Things to Do
Traveling to a new place is a very exciting experience whether done as a typical tourist or an experiential traveler. For the typical tourist, it may involve cranking out a dozen "must see" locations in the short time during their visit. This often means signing up for guided group tours, where you can get stuck on a bus that takes you to one or two places that you really wanted to see along with about three others you couldn't care less about. While the price of these tours is usually a little cheaper (due to big group size), the wasted time on boring attractions is a huge opportunity cost for the typical tourist on a tight schedule. A private guided tour might a slightly better alternative, but at a significantly higher cost.
Let's look at one example of visiting the Eiffel Tower in Paris. Certainly this iconic "must see" activity is on nearly all typical tourists' to-do lists (and possibly experiential travelers' lists as well). However, because the typical tourist is on a tight timeline, they must make haste through their journey and will likely choose the premium priced "Skip-the-Line" ticket for $65, a significant premium over the $9 standard admission fee.
But again, in this modern age of information and technology, most of us are carrying digital guide books with access to the entire information of the world in our front pockets. While everyone has their own unique tastes and preferences, there is something to be said about getting off the beaten path and connecting with the hidden treasures that are in the cities you visit. This is something the experiential traveler understands very well, and is why they begin to look for other alternatives to experiencing the city like a local. Perhaps getting some exposure to the more off-the-beaten-path destinations in Paris such as Pere Lachaise, Chateau Vincennes, or Canal Saint Martin.
A big part of why we founded Embark.org is because my partners and I wanted to give the experiential traveler a more modern resource to book great experiences.

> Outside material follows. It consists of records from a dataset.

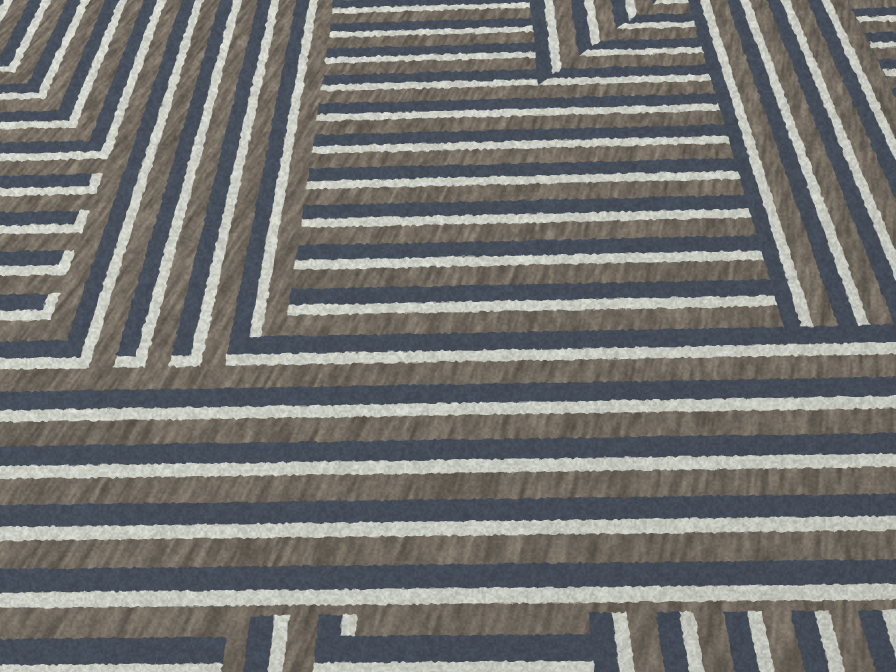
Give the GLSL for this pattern, as a Shadertoy shader.

```glsl
#define HORIZON 1.1884
#define VANISH_X 0.6736
#define DARK_WIDTH 0.35
#define LIGHT_END 0.57
#define FUZZ 0.0035
#define GRAIN 0.26
#define STREAK 0.26

const vec3 BROWN = vec3(0.435, 0.405, 0.365);
const vec3 NAVY  = vec3(0.270, 0.300, 0.345);
const vec3 CREAM = vec3(0.775, 0.785, 0.750);
const int GROUND = 0, DARK = 1, LIGHT = 2;

float hash(vec2 p) {
    vec3 q = fract(p.xyx * 0.1031);
    q += dot(q, q.yzx + 33.33);
    return fract((q.x + q.y) * q.z);
}

float noise(vec2 p) {
    vec2 i = floor(p), f = fract(p);
    f = f * f * (3.0 - 2.0 * f);
    return mix(mix(hash(i), hash(i + vec2(1, 0)), f.x),
               mix(hash(i + vec2(0, 1)), hash(i + vec2(1, 1)), f.x), f.y);
}

// One repeat: dark band, light line centred on the integer, bare ground
int stripe(float t) {
    float f = fract(t + 0.46);
    return f < DARK_WIDTH ? DARK : f < LIGHT_END ? LIGHT : GROUND;
}

// Floor coordinates: x runs across the columns, y counts the rows downward
vec2 project(vec2 p) {
    float tilted = p.y + (p.x - 0.781) * (0.03 - 0.023 * p.y);
    float row = (0.8366 - 1.0 / (tilted + HORIZON)) / 0.025235;
    row -= 0.085 * sin((row - 8.0) * 0.42);
    return vec2((p.x - VANISH_X) / (p.y + HORIZON), row);
}

// Left panel: mitred corners, capped rows and long columns
int leftPanel(float col, float row) {
    int across = stripe(row), along = stripe(col);
    if (row < 5.11) return col > row - 9.0 ? along : across;
    if (row < 9.5) {
        if (col > -3.89) return along;
        return col > -4.11 && across != GROUND ? LIGHT : across;
    }
    if (col < row - 13.0) return across;
    if (col > -0.46 && row > 9.54) return across;
    return row > 9.89 && along != GROUND ? LIGHT : along;
}

// Bottom border: columns broken by one run of rows
int bottomPanel(float x, float row) {
    float col = (x - 0.1183) / 0.0478;
    if (col > -5.77 && col < -5.46) return GROUND;
    bool upright = col > -0.46 || (col > -5.46 && col < -4.46)
                || (col > -4.46 && col < -3.89 && row < 14.54);
    return stripe(upright ? col : row);
}

int carpet(vec2 p) {
    vec2 q = project(p);
    float x = q.x, row = q.y;
    if (row > 14.25) return bottomPanel(x, row);
    if (row > 10.11) return stripe(row);

    float leftCol = (x + 0.174) / 0.0477;
    if (leftCol < 0.54) return leftPanel(leftCol, row);

    // Right columns
    if (x > 0.294 && x < 0.495 && row < 9.54)
        return stripe((x - 0.3155) / 0.0505);

    // Nested corners at the top of the centre block
    float nest = (x - 0.120) / 0.0505 + 0.46;
    if (x < 0.294 && nest > 0.0 && nest < 3.11 - row)
        return stripe(nest - 0.46);
    return stripe(row);
}

void mainImage(out vec4 fragColor, in vec2 fragCoord) {
    vec2 canvas = vec2(4.0 / 3.0, 1.0);
    vec2 uv = fragCoord / iResolution.xy;
    vec2 p = vec2(uv.x, 1.0 - uv.y) * canvas;

    // Ragged pile edges
    vec2 ragged = vec2(noise(p * 190.0), noise(p * 190.0 + 71.0)) - 0.5;

    // Stripe coverage, supersampled
    vec3 cover = vec3(0.0);
    for (int j = 0; j < 3; j++)
    for (int i = 0; i < 3; i++) {
        vec2 offset = (vec2(i, j) - 1.0) / 3.0 * canvas / iResolution.xy;
        int yarn = carpet(p + offset * 1.3 + ragged * FUZZ);
        cover += vec3(yarn == GROUND, yarn == DARK, yarn == LIGHT) / 9.0;
    }

    // Slanted flecks in the ground and fine grain everywhere
    vec2 s = p / (p.y + HORIZON) * 2.0;
    vec2 slant = vec2(dot(s, vec2(0.75, -0.66)), dot(s, vec2(0.66, 0.75)));
    float fleck = noise(slant * vec2(24.0, 170.0)) * 0.6
                + noise(slant * vec2(50.0, 300.0) + 19.0) * 0.4 - 0.5;
    float grain = noise(p * 330.0) * 0.6 + noise(p * 160.0 + 9.0) * 0.4 - 0.5;

    vec3 color = BROWN * (1.0 + 2.0 * STREAK * fleck) * cover.x
               + NAVY * cover.y + CREAM * cover.z;
    color *= 1.0 + GRAIN * grain;

    // Soft daylight from the far left
    color *= 1.04 - 0.05 * uv.x + 0.05 * (uv.y - 0.5);
    fragColor = vec4(color, 1.0);
}
```
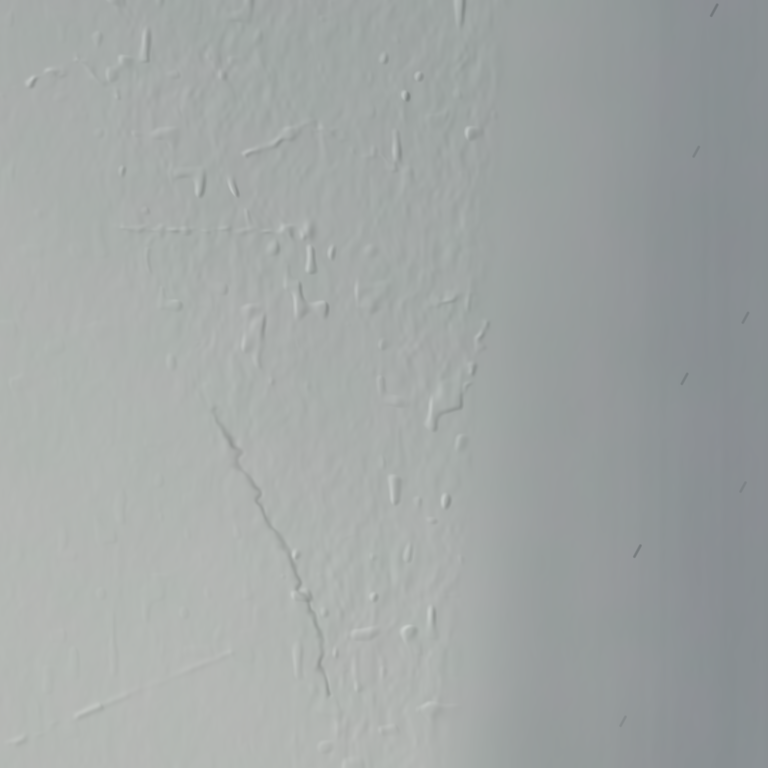
Write a three.js fragment shader that draws this texture.

```glsl
varying vec2 vUv;

#define PAINT_LIGHT vec3(0.708, 0.722, 0.708)
#define PAINT_MID vec3(0.626, 0.648, 0.642)
#define PAINT_DIM vec3(0.592, 0.612, 0.613)
#define PAINT_SHADE vec3(0.540, 0.562, 0.575)
#define SCRATCH_INK vec3(0.25, 0.28, 0.29)
#define LIGHT_DIR vec2(-0.88, 0.47)
#define RELIEF_STEP 0.0024
#define RELIEF_GAIN 0.085
#define RIDGE_WIDTH 0.0045
#define TICK_COUNT 7

float hash(vec2 p) {
  return fract(sin(dot(p, vec2(127.1, 311.7))) * 43758.5453);
}

float noise(vec2 p) {
  vec2 i = floor(p);
  vec2 f = fract(p);
  f = f * f * (3.0 - 2.0 * f);
  return mix(mix(hash(i), hash(i + vec2(1.0, 0.0)), f.x),
             mix(hash(i + vec2(0.0, 1.0)), hash(i + vec2(1.0, 1.0)), f.x), f.y);
}

float fbm(vec2 p) {
  float sum = 0.0;
  float amp = 0.5;
  for (int i = 0; i < 4; i++) {
    sum += amp * noise(p);
    p = p * 2.03 + 17.3;
    amp *= 0.5;
  }
  return sum;
}

float segmentDistance(vec2 p, vec2 a, vec2 b) {
  vec2 ab = b - a;
  return length(p - a - ab * clamp(dot(p - a, ab) / dot(ab, ab), 0.0, 1.0));
}

float ridge(vec2 p, vec2 a, vec2 b) {
  float d = segmentDistance(p, a, b) / RIDGE_WIDTH;
  return exp(-d * d);
}

// Jagged offset for cracks and seams
vec2 jitter(vec2 p) {
  vec2 coarse = vec2(noise(p * 38.0), noise(p * 38.0 + 41.0));
  vec2 fine = vec2(noise(p * 95.0 + 7.0), noise(p * 95.0 + 63.0));
  return p + 0.014 * (coarse - 0.5) + 0.008 * (fine - 0.5);
}

// Right border of the rough plaster, where the wall turns away
float cornerX(float y) {
  return mix(0.59, 0.66, y);
}

// Tapering patch of coarse plaster
float patchMask(vec2 p) {
  float wobble = 0.06 * (fbm(p * 9.0) - 0.5);
  float left = mix(0.41, 0.13, smoothstep(0.0, 0.85, p.y)) + wobble;
  float right = cornerX(p.y) + 0.3 * wobble;
  return smoothstep(left - 0.03, left + 0.05, p.x) * (1.0 - smoothstep(right - 0.03, right + 0.008, p.x));
}

float crackLine(vec2 p) {
  vec2 q = jitter(p);
  float c = max(ridge(q, vec2(0.28, 0.47), vec2(0.345, 0.33)), ridge(q, vec2(0.345, 0.33), vec2(0.372, 0.285)));
  c = max(c, ridge(q, vec2(0.372, 0.285), vec2(0.412, 0.19)));
  return max(c, ridge(q, vec2(0.412, 0.19), vec2(0.425, 0.10)));
}

float plasterHeight(vec2 p) {
  float rough = patchMask(p);
  float leftWall = 1.0 - smoothstep(-0.03, 0.01, p.x - cornerX(p.y));

  // Upright grain with irregular lumps
  vec2 w = p + 0.01 * (vec2(noise(p * 30.0), noise(p * 30.0 + 23.0)) - 0.5);
  float grain = 0.6 * noise(w * vec2(85.0, 40.0)) + 0.35 * noise(w * vec2(150.0, 80.0) + 5.0);
  float h = grain * (0.08 + 0.2 * leftWall + 0.75 * rough * (0.25 + 1.1 * noise(p * 9.0)));
  float lump = smoothstep(0.72, 0.98, noise(w * vec2(62.0, 40.0) + 31.0));
  h += lump * smoothstep(0.35, 0.7, noise(p * 11.0 + 4.0)) * (0.25 * leftWall + 1.1 * rough);

  // Raised trowel seams, broken by noise
  vec2 q = jitter(p);
  float seam = ridge(q, vec2(0.16, 0.705), vec2(0.39, 0.695));
  seam = max(seam, 0.8 * ridge(q, vec2(0.32, 0.80), vec2(0.41, 0.84)));
  seam = max(seam, 0.6 * ridge(q, vec2(0.41, 0.84), vec2(0.51, 0.78)));
  seam = max(seam, ridge(q, vec2(0.0, 0.87), vec2(0.10, 0.92)));
  seam = max(seam, 0.7 * ridge(q, vec2(0.10, 0.92), vec2(0.15, 0.88)));
  seam = max(seam, 0.6 * ridge(q, vec2(0.56, 0.61), vec2(0.61, 0.615)));
  seam = max(seam, 0.8 * ridge(q, vec2(0.63, 0.58), vec2(0.60, 0.49)));
  seam = max(seam, 0.6 * ridge(p, vec2(0.0, 0.025), vec2(0.13, 0.08)));
  seam = max(seam, 0.25 * ridge(p, vec2(0.13, 0.08), vec2(0.30, 0.15)));
  h += seam * 1.3 * smoothstep(0.15, 0.85, noise(p * 75.0));

  // Single prominent knob
  vec2 k = (p - vec2(0.402, 0.699)) / vec2(0.007, 0.012);
  return h - 0.5 * crackLine(p) + 1.8 * exp(-dot(k, k));
}

// Short slanted scratches on the smooth side
float scratches(vec2 p) {
  float ink = 0.0;
  for (int i = 0; i < TICK_COUNT; i++) {
    float id = float(i);
    vec2 centre = vec2(0.78 + 0.2 * hash(vec2(id, 2.0)), (id + hash(vec2(id, 6.0))) / float(TICK_COUNT));
    float strength = mix(0.2, 1.0, pow(hash(vec2(id, 9.0)), 2.0));
    vec2 reach = vec2(0.006, 0.011) * (0.4 + 0.6 * strength);
    float d = segmentDistance(p, centre - reach, centre + reach);
    ink = max(ink, strength * (1.0 - smoothstep(0.0004, 0.003, d)));
  }
  return ink;
}

void main() {
  vec2 p = vUv;

  // Broad light falloff across the wall
  float glow = smoothstep(0.0, 1.0, 1.08 - 0.7 * p.y - 0.6 * p.x);
  float edge = cornerX(p.y);
  vec3 color = mix(PAINT_MID, PAINT_LIGHT, glow);
  color = mix(color, PAINT_DIM, smoothstep(edge - 0.06, edge + 0.13, p.x));
  color = mix(color, PAINT_SHADE, smoothstep(0.74, 0.94, p.x + 0.02 * (p.y - 0.5)));

  // Side-lit relief and the shadow inside the crack
  vec2 toLight = LIGHT_DIR * RELIEF_STEP;
  color += RELIEF_GAIN * (plasterHeight(p - toLight) - plasterHeight(p + toLight));
  color -= 0.06 * crackLine(p) * (0.5 + noise(p * 50.0));

  // Soft blotches, brush streaks and faint tint
  color += 0.018 * (fbm(p * 7.0) - 0.47);
  color += 0.008 * (noise(p * vec2(110.0, 3.0)) - 0.5) * smoothstep(0.7, 0.85, p.x);
  color += vec3(0.012, -0.004, 0.006) * (noise(p * 22.0 + 9.0) - 0.5);

  color = mix(color, SCRATCH_INK, 0.85 * scratches(p));
  gl_FragColor = vec4(color, 1.0);
}
```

Here, they are able to connect with local individuals who want to host travelers on their next adventure. For example, instead of visiting the Eiffel Tower, they may choose to book a Back-road Biking Paris tour instead for $55. On this tour they would get to see several less touristy, but equally beautiful sites compared to the Eiffel Tower, but can avoid the typical tourist groups, crowds and stress for something a little more physically engaging with a local. On top of all that, they save $10!
Consequences of Experiential Travel

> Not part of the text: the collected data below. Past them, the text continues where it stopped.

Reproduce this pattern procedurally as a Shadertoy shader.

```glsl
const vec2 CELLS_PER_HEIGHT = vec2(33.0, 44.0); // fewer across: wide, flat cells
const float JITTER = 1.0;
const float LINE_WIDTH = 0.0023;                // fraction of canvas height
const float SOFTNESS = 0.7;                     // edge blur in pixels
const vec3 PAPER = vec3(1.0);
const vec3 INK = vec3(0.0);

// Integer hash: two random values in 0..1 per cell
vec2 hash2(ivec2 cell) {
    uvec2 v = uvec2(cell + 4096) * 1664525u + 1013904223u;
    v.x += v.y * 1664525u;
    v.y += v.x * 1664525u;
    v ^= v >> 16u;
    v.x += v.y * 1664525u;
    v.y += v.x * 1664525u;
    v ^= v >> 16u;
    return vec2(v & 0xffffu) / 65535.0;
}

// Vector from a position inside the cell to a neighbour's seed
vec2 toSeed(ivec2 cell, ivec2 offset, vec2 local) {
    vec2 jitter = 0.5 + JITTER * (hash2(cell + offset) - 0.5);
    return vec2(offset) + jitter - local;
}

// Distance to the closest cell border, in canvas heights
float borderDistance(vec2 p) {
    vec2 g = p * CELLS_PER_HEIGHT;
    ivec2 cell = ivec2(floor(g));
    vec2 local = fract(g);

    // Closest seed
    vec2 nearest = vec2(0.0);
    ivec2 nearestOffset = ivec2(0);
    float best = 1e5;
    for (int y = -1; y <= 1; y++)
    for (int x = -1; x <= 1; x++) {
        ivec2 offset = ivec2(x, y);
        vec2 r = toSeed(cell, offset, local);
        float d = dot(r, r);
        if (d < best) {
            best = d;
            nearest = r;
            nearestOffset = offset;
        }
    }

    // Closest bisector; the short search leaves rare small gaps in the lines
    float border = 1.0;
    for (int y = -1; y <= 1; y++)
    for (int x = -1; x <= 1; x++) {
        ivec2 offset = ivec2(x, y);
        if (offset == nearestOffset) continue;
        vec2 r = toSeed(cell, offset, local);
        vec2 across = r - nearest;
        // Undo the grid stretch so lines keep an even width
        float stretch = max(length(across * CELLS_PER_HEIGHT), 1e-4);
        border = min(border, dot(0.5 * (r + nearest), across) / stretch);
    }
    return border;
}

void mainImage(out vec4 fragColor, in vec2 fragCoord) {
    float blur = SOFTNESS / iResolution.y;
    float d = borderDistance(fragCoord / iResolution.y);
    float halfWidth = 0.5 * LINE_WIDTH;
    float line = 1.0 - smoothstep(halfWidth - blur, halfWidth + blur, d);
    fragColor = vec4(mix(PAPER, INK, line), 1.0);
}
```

It's true that experiential travel is not for everyone. Experiential travel is geared towards those travelers who seek to dedicate a portion of their lives to truly connecting with a local culture(s) in an authentic way. This experience is a dream for many, but is often unrealized as it is perceived as financially unfeasible. However, with just a few examples above, we've looked at how an experiential trip over a 30 day period can have a much lower per-day expense than a one week touristy vacation.

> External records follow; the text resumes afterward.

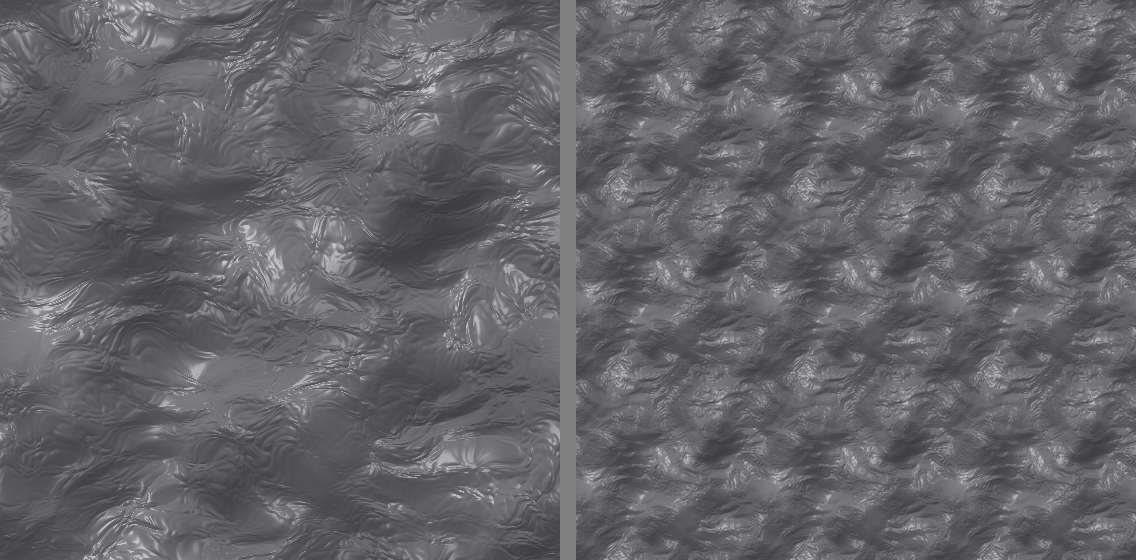
Left, the tile; right, the same tile 3 across and 3 down.
Reproduce this texture procedurally as a WebGL 2 fragment shader.

```glsl
#version 300 es
precision highp float;

uniform vec2 u_resolution;
out vec4 fragColor;

const float TAU = 6.2831853;

// Layered sines with whole-number wave vectors, so the sum wraps on the unit square
float waves(vec2 p, float freq, float seed) {
    float sum = 0.0;
    for (int i = 0; i < 6; i++) {
        float n = seed * 7.0 + float(i);
        float angle = n * 2.39996;
        float spread = 0.6 + 0.8 * fract(n * 0.7549);
        vec2 k = round(freq * spread * vec2(0.88, 1.12) * vec2(cos(angle), sin(angle)));
        sum += sin(TAU * (dot(k, p) + fract(n * n * 0.3719)));
    }
    return sum * 0.577;
}

vec2 warp(vec2 p, float freq, float seed) {
    return vec2(waves(p, freq, seed), waves(p, freq, seed + 1.0));
}

// Soft crease: a fold with a slightly rounded bottom
float crease(float x) {
    return sqrt(x * x + 0.04);
}

float sheetHeight(vec2 p) {
    // Large swells and the dents between them
    vec2 q = p + 0.014 * warp(p, 3.0, 1.0);
    float h = 0.042 * waves(q, 2.0, 3.0) + 0.013 * waves(q, 5.0, 4.0);
    q += 0.006 * warp(q, 8.0, 6.0);
    h += 0.0045 * waves(q, 11.0, 13.0);

    // Curled wrinkles, stronger in some areas than in others
    float strength = clamp(0.95 + 0.3 * waves(p, 4.0, 5.0), 0.4, 1.4);
    q += 0.0036 * warp(q, 18.0, 9.0);
    float wrinkles = 0.0027 * crease(waves(q, 19.0, 8.0));
    wrinkles += 0.0014 * crease(waves(q, 35.0, 11.0));
    wrinkles += 0.0007 * crease(waves(q, 58.0, 12.0));
    return h + strength * wrinkles;
}

void main() {
    vec2 p = gl_FragCoord.xy / u_resolution;

    // Tilt of the surface from finite differences
    float e = 0.0012;
    float h = sheetHeight(p);
    vec2 tilt = (h - vec2(sheetHeight(p + vec2(e, 0.0)), sheetHeight(p + vec2(0.0, e)))) / e;

    // Soft light from above, slightly from the left
    vec2 light = vec2(-0.35, 0.94);
    float diffuse = dot(tilt, light);
    diffuse /= sqrt(1.0 + 0.5 * diffuse * diffuse);

    // Glossy sheen with a crisper core
    float offAxis = length(tilt - 0.42 * light);
    float sheen = exp(-offAxis * offAxis / 0.2);
    float glint = smoothstep(0.38, 0.16, offAxis);

    // Broad drift of brightness, which also feeds the gloss
    float drift = waves(p + 0.02 * warp(p, 4.0, 16.0), 3.0, 14.0);
    float gloss = clamp(1.0 + 0.45 * drift, 0.3, 1.8);

    float tone = 0.372 + 0.075 * diffuse + gloss * (0.11 * sheen + 0.075 * glint);
    tone += 0.026 * drift;
    fragColor = vec4(clamp(vec3(tone, tone, tone + 0.008), 0.0, 1.0), 1.0);
}
```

When all factors are considered, the experiential traveler will not only have lived more like a local, seen more off the beaten path attractions, and got more exercise, but they would have actually spent less money per day than the their mainstream counterpart. This may only be a small part of the picture, but perhaps it can help you start to answer whether the experiential traveler inside of you is ready to come out face the adventure.